┌──
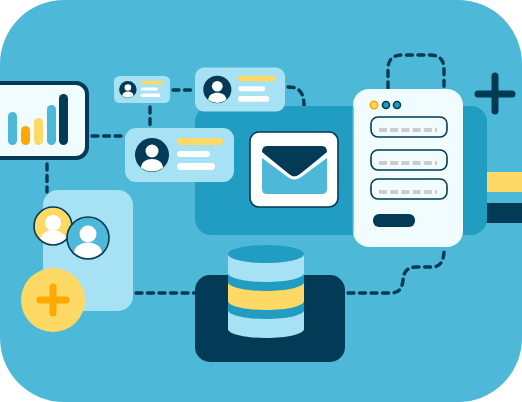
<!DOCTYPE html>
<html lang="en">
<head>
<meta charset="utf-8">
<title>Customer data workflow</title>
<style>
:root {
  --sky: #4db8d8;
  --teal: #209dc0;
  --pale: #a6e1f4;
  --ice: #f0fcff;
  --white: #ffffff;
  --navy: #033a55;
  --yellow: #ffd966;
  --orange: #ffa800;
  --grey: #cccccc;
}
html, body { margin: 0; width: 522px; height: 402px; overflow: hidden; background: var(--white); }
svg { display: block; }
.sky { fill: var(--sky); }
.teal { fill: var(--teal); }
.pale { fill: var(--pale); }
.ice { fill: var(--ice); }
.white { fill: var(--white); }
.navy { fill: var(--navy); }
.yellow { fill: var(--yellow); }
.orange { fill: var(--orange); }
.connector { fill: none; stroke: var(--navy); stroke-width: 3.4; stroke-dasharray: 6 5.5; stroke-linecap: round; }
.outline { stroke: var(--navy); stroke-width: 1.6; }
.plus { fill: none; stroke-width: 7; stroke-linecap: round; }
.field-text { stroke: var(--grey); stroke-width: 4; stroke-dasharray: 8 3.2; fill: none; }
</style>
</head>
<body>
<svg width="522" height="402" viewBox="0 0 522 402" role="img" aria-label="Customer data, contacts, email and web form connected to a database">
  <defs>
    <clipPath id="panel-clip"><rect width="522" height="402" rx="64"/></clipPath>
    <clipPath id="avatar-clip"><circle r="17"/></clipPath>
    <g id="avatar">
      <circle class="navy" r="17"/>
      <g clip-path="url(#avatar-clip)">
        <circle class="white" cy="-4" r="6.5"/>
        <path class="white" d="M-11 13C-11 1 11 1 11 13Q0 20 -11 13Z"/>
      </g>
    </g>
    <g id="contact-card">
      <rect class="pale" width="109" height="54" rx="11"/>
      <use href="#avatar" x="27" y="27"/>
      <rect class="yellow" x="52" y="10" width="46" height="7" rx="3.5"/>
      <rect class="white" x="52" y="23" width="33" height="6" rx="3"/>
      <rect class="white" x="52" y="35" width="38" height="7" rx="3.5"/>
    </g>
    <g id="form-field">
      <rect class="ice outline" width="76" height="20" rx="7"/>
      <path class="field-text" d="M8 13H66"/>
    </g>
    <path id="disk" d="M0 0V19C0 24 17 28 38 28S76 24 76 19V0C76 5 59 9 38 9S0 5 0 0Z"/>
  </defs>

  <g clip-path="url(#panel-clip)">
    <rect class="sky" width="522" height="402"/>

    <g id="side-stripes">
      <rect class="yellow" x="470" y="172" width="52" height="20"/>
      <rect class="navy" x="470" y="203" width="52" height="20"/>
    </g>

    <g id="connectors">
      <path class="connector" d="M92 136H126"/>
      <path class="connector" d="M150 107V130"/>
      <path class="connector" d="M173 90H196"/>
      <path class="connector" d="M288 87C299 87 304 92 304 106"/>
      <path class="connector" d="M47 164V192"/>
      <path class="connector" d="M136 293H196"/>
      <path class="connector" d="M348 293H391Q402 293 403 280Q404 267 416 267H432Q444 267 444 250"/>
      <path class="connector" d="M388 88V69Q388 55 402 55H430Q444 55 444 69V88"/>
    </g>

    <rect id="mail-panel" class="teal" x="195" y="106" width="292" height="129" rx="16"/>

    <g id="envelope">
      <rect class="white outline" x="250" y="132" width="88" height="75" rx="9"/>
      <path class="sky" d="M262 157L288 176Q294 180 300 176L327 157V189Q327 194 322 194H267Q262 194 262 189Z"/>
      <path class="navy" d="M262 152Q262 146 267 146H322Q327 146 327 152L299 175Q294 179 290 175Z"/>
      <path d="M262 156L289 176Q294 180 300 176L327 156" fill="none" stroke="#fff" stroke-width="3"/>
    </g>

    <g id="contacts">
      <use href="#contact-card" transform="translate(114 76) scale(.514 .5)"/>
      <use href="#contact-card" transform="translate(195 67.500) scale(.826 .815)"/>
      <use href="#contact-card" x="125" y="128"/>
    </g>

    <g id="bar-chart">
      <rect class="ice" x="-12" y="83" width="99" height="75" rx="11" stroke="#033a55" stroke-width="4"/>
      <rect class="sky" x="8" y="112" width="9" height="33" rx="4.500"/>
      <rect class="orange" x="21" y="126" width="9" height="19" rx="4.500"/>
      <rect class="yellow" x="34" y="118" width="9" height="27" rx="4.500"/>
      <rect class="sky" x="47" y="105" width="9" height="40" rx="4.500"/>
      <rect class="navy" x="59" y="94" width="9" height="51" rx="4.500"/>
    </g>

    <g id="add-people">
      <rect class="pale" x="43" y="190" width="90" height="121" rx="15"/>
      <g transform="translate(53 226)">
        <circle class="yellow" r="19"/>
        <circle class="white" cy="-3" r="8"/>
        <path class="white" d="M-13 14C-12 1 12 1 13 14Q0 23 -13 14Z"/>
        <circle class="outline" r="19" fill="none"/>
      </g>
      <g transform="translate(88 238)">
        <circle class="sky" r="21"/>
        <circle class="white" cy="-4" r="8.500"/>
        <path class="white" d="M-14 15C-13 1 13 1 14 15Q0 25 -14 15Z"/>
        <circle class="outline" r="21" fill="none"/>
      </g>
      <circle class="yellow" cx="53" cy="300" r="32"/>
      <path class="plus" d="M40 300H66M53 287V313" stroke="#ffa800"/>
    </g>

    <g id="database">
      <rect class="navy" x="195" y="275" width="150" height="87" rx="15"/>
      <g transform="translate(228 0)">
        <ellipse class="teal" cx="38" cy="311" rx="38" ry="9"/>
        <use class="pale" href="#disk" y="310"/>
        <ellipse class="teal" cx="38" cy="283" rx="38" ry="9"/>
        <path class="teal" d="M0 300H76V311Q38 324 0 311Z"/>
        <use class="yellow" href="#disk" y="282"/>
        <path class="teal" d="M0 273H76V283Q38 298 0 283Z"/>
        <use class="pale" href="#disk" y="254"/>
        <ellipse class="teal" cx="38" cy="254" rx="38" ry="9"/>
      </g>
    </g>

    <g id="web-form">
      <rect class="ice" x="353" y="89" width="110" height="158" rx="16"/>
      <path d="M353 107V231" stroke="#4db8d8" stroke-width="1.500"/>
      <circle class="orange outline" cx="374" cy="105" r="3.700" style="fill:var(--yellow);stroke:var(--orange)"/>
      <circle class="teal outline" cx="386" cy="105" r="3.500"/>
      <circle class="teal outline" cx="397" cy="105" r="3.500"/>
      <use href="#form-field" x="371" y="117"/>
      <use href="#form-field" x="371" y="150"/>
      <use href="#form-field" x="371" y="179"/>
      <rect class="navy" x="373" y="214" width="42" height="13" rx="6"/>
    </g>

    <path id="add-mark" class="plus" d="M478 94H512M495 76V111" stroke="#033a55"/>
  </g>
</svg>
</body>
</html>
└──
DESCRIPTION OF THE TASK
In the listing, return each line containing the string "clipPath".

SOLUTION TO THIS TASK
    <clipPath id="panel-clip"><rect width="522" height="402" rx="64"/></clipPath>
    <clipPath id="avatar-clip"><circle r="17"/></clipPath>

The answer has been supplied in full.